TASK OBJECTIVE:
Please copy exactly the lines from the first in the records through the line that contains "--beak-jaw: #e87c25;", but not the pictures.

Start of DATA EXTRACT

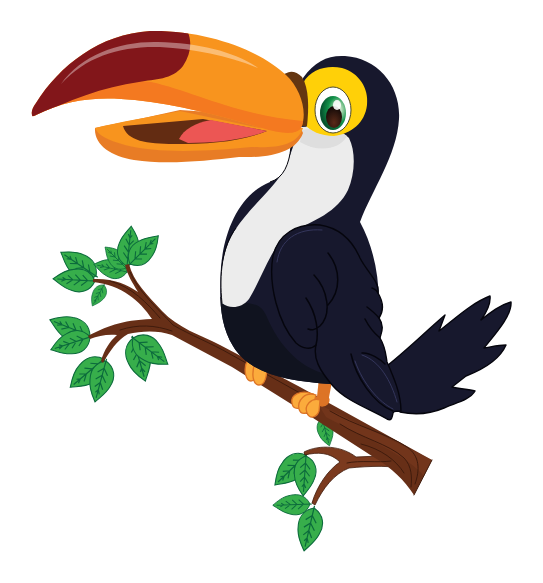
<!DOCTYPE html>
<html lang="en">
<head>
<meta charset="utf-8">
<title>Toucan on a branch</title>
<style>
:root {
  --paper: #ffffff;
  --plumage: #17182d;
  --plumage-shade: #10131f;
  --outline: #05050d;
  --sheen: #34365c;
  --bib: #ececec;
  --bib-shade: #dedede;
  --beak: #f8941e;
  --beak-low: #f47920;
  --beak-jaw: #e87c25;
  --beak-tip: #82161a;
  --mouth: #632c12;
  --tongue: #ec5654;
  --cere: #643611;
  --eye-patch: #ffd008;
  --bark: #672f17;
  --bark-light: #7b3a1e;
  --bark-line: #3f1b0c;
  --leaf: #37ae4b;
  --leaf-line: #0c6b3c;
  --toe: #fbab3c;
  --toe-shade: #dd7426;
}
html, body { margin: 0; background: var(--paper); }
body { width: 543px; height: 583px; overflow: hidden; }
svg { display: block; }
.bark { fill: var(--bark); }
.bark-light { fill: var(--bark-light); }
.grain { fill: none; stroke: var(--bark-line); stroke-width: 1; stroke-linecap: round; }
.plumage { fill: var(--plumage); }
.outlined { fill: var(--plumage); stroke: var(--outline); stroke-width: 1.4; stroke-linejoin: round; }
.feather { fill: none; stroke: var(--outline); stroke-width: 1.5; stroke-linecap: round; }
.sheen { fill: none; stroke: var(--sheen); stroke-width: 1; stroke-linecap: round; }
.toe { fill: var(--toe); stroke: var(--toe-shade); stroke-width: 1.3; }
</style>
</head>
<body>
<svg width="543" height="583" viewBox="0 0 543 583" role="img" aria-label="Cartoon toucan with an open orange beak perched on a leafy branch">
  <defs>
    <g id="leaf">
      <path d="M0 0C-10 -4 -13 -13 -10 -22C-8 -30 -3 -35 0 -40C4 -35 9 -29 10 -21C12 -12 9 -4 0 0Z" fill="var(--leaf)" stroke="var(--leaf-line)"/>
      <path d="M0 2V-36M0 -7L-5 -13M0 -7L5 -12M0 -14L-5 -20M0 -14L5 -19M0 -21L-4 -27M0 -21L4 -26M0 -28L-2 -32M0 -28L2 -31" fill="none" stroke="var(--leaf-line)" stroke-width="1.1"/>
    </g>
    <radialGradient id="iris" cx="0.7" cy="0.4" r="0.65">
      <stop offset="0" stop-color="#ffffff"/>
      <stop offset="0.25" stop-color="#9fd3a8"/>
      <stop offset="0.6" stop-color="#12924a"/>
      <stop offset="1" stop-color="#06542f"/>
    </radialGradient>
    <radialGradient id="pupil" cx="0.5" cy="0.75" r="0.7">
      <stop offset="0" stop-color="#5a2a18"/>
      <stop offset="1" stop-color="#140a08"/>
    </radialGradient>
    <clipPath id="upper-beak-shape">
      <path d="M32 115C31 111 33 107 36 103C60 65 100 34 150 31C210 30 262 52 286 75C301 89 308 113 301 128C296 136 278 133 262 128C225 117 180 105 135 100C98 96 68 99 36 115C34 116 32 117 32 115Z"/>
    </clipPath>
    <clipPath id="body-shape">
      <path id="body-outline" d="M303 78C315 61 328 55 345 56C378 58 401 86 399 119C397 155 372 190 360 222C378 255 384 300 374 345L330 384C290 381 250 375 233 346C220 325 219 300 221 267C224 230 240 194 270 182C284 178 289 164 291 147Z"/>
    </clipPath>
  </defs>

  <g id="leaves">
    <use href="#leaf" transform="translate(96 276) rotate(-56) scale(1.06)"/>
    <use href="#leaf" transform="translate(95 281) rotate(-87) scale(1.05)"/>
    <use href="#leaf" transform="translate(104 285) rotate(-151) scale(.6)"/>
    <use href="#leaf" transform="translate(127 272) rotate(-77) scale(.85)"/>
    <use href="#leaf" transform="translate(126 268) rotate(-45) scale(.74)"/>
    <use href="#leaf" transform="translate(127 266) rotate(6)"/>
    <use href="#leaf" transform="translate(130 264) rotate(45)"/>
    <use href="#leaf" transform="translate(90 336) rotate(-68) scale(1.08)"/>
    <use href="#leaf" transform="translate(90 337) rotate(-108) scale(1.03)"/>
    <use href="#leaf" transform="translate(104 359) rotate(-130) scale(1.1)"/>
    <use href="#leaf" transform="translate(106 361) rotate(-165) scale(1.06)"/>
    <use href="#leaf" transform="translate(133 338) rotate(164) scale(1.12)"/>
    <use href="#leaf" transform="translate(133 338) rotate(127) scale(1.09)"/>
    <use href="#leaf" transform="translate(322 418) rotate(165) scale(.72)"/>
    <use href="#leaf" transform="translate(306 455) rotate(-134) scale(1.08)"/>
    <use href="#leaf" transform="translate(306 456) rotate(-176)"/>
    <use href="#leaf" transform="translate(310 504) rotate(-92) scale(.93)"/>
    <use href="#leaf" transform="translate(314 508) rotate(-167) scale(1.1)"/>
  </g>

  <g id="branch">
    <path class="bark-light" d="M304 452C320 444 342 446 356 457L404 455L414 470C392 465 370 466 349 468C334 474 323 488 315 505L312 503C317 486 328 470 340 462C330 452 317 452 305 455Z" stroke="var(--bark-line)" stroke-width=".8"/>
    <path class="bark" d="M93 279C112 278 127 284 138 292C132 282 128 276 125 265L129 264C133 281 148 296 162 311C178 328 200 335 220 345L300 387L432 460L414 495C404 480 392 468 375 458L296 407L232 367L172 335C158 330 141 331 128 334C117 340 110 351 103 363L101 361C104 350 110 341 117 335C107 334 98 336 90 339L88 336C105 327 121 320 152 319C140 301 122 285 93 282Z"/>
    <path class="bark-light" d="M318 404L432 460L424 476C406 455 366 438 326 417Z" opacity=".6"/>
    <path class="grain" d="M130 272C138 291 157 308 173 325C190 335 211 343 230 354L300 393M110 281C132 287 147 303 160 318M120 330C138 324 155 325 172 331M330 411C355 426 386 433 407 447C420 456 420 470 415 484M340 424C361 438 389 444 404 458C412 466 412 478 411 487M361 444C381 449 396 460 404 473M432 460L414 495M347 463C360 460 378 463 391 461"/>
  </g>

  <g id="tail">
    <path class="outlined" d="M383 369C405 352 424 333 445 315L439 331C457 317 472 303 490 296C491 305 486 313 481 320C491 312 500 305 511 302C512 315 497 332 484 348C491 347 498 345 506 345C500 359 484 369 466 376L452 387C460 389 468 389 475 391C470 400 455 403 444 408C430 414 414 415 400 412Z"/>
  </g>

  <g id="feet">
    <path d="M319 378L332 381L328 403L316 406Z" fill="var(--toe-shade)"/>
    <g class="toe">
      <path d="M247 361C243 370 246 381 251 381C257 381 257 371 258 363Z"/>
      <path d="M255 363C251 374 253 385 259 385C266 385 267 374 267 365Z"/>
      <path d="M321 394C331 394 332 405 322 406L311 402Z" fill="var(--toe-shade)"/>
      <path d="M313 394C301 389 290 395 292 403C293 411 302 409 305 404Z"/>
      <path d="M316 395C305 391 297 401 299 409C301 416 309 414 313 407Z"/>
      <path d="M320 400C311 397 304 406 307 413C310 420 317 417 319 411Z"/>
    </g>
  </g>

  <g id="body">
    <use href="#body-outline" class="plumage"/>
    <g clip-path="url(#body-shape)">
      <path d="M215 294C240 309 257 296 266 315C279 346 301 371 335 376V395H215Z" fill="var(--plumage-shade)"/>
    </g>
    <path d="M301 127C318 125 340 128 349 138C356 152 355 174 348 190C338 211 314 222 289 232C270 249 262 278 249 299C241 309 229 309 222 303C219 280 221 252 235 230C250 207 271 191 283 172C291 157 294 140 301 127Z" fill="var(--bib)"/>
    <path d="M302 130C316 128 336 129 347 136C339 151 316 152 300 142Z" fill="var(--bib-shade)"/>
    <path d="M270 182C284 178 289 164 291 147M222 303C219 275 222 246 236 228" fill="none" stroke="var(--outline)"/>
  </g>

  <g id="wing">
    <path class="outlined" d="M316 345C311 350 303 349 296 343C278 323 268 284 273 256C278 234 297 223 320 225C340 228 353 242 360 258C367 272 380 282 378 293C384 303 383 312 379 318C385 327 381 333 380 338C386 348 386 357 387 362C394 378 401 394 401 411C396 412 394 410 393 413C392 419 391 421 387 419C370 409 346 401 333 386C319 370 313 358 316 345Z"/>
    <path class="feather" d="M328 253C341 269 341 291 328 305M314 275C328 290 332 314 320 326C314 331 311 330 308 329M306 298C317 314 319 333 316 345M351 354C356 377 373 403 393 411M378 293C377 290 374 289 372 288M379 318C375 313 371 310 367 307M380 338C374 333 369 327 365 319M385 364C381 360 370 352 362 353"/>
    <path class="sheen" d="M277 262C280 240 297 228 322 230M355 361C363 384 379 402 393 409M362 355C380 361 391 381 397 402"/>
  </g>

  <g id="eye">
    <path d="M303 83C311 69 327 65 342 68C359 73 369 88 367 105C365 123 351 134 334 136C321 136 310 131 304 124Z" fill="var(--eye-patch)"/>
    <ellipse cx="333" cy="110" rx="18" ry="23" fill="#fff" stroke="#4e4a2c"/>
    <ellipse cx="333" cy="113" rx="13" ry="17" fill="url(#iris)"/>
    <ellipse cx="334" cy="117" rx="8" ry="11" fill="url(#pupil)"/>
    <ellipse cx="337" cy="105" rx="4" ry="5" fill="#fff" opacity=".9"/>
  </g>

  <g id="beak">
    <path d="M282 78C286 70 295 70 302 77C309 88 309 108 307 126L299 126Z" fill="var(--cere)"/>
    <path d="M95 128C94 145 111 156 134 160C166 165 205 161 239 157C272 158 296 152 303 133L296 118L180 110C150 117 119 123 95 128Z" fill="var(--beak-jaw)"/>
    <path d="M95 128C119 122 150 117 180 111L260 128L303 128C297 146 276 148 251 147C210 151 160 154 125 145C107 140 98 135 95 128Z" fill="var(--beak)"/>
    <path d="M123 126C150 124 177 121 203 119L267 131C240 142 210 144 174 144C147 144 127 141 123 126Z" fill="var(--mouth)"/>
    <path d="M179 139C184 129 195 123 211 120L267 131C245 140 213 143 188 143Z" fill="var(--tongue)"/>
    <g clip-path="url(#upper-beak-shape)">
      <rect x="25" y="25" width="290" height="120" fill="var(--beak)"/>
      <path d="M30 118C65 92 105 76 151 82C193 91 232 114 303 121V145H30Z" fill="var(--beak-low)"/>
      <path d="M25 120V25H184C193 38 192 52 183 66C172 80 155 79 139 82C104 87 67 100 34 118Z" fill="var(--beak-tip)"/>
      <path d="M61 84C82 54 121 41 158 42C199 43 236 52 258 68C229 56 195 49 160 47C120 46 87 56 61 84Z" fill="#fff" opacity=".38"/>
    </g>
  </g>
</svg>
</body>
</html>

End of DATA EXTRACT

ANSWER BOX:
<!DOCTYPE html>
<html lang="en">
<head>
<meta charset="utf-8">
<title>Toucan on a branch</title>
<style>
:root {
  --paper: #ffffff;
  --plumage: #17182d;
  --plumage-shade: #10131f;
  --outline: #05050d;
  --sheen: #34365c;
  --bib: #ececec;
  --bib-shade: #dedede;
  --beak: #f8941e;
  --beak-low: #f47920;
  --beak-jaw: #e87c25;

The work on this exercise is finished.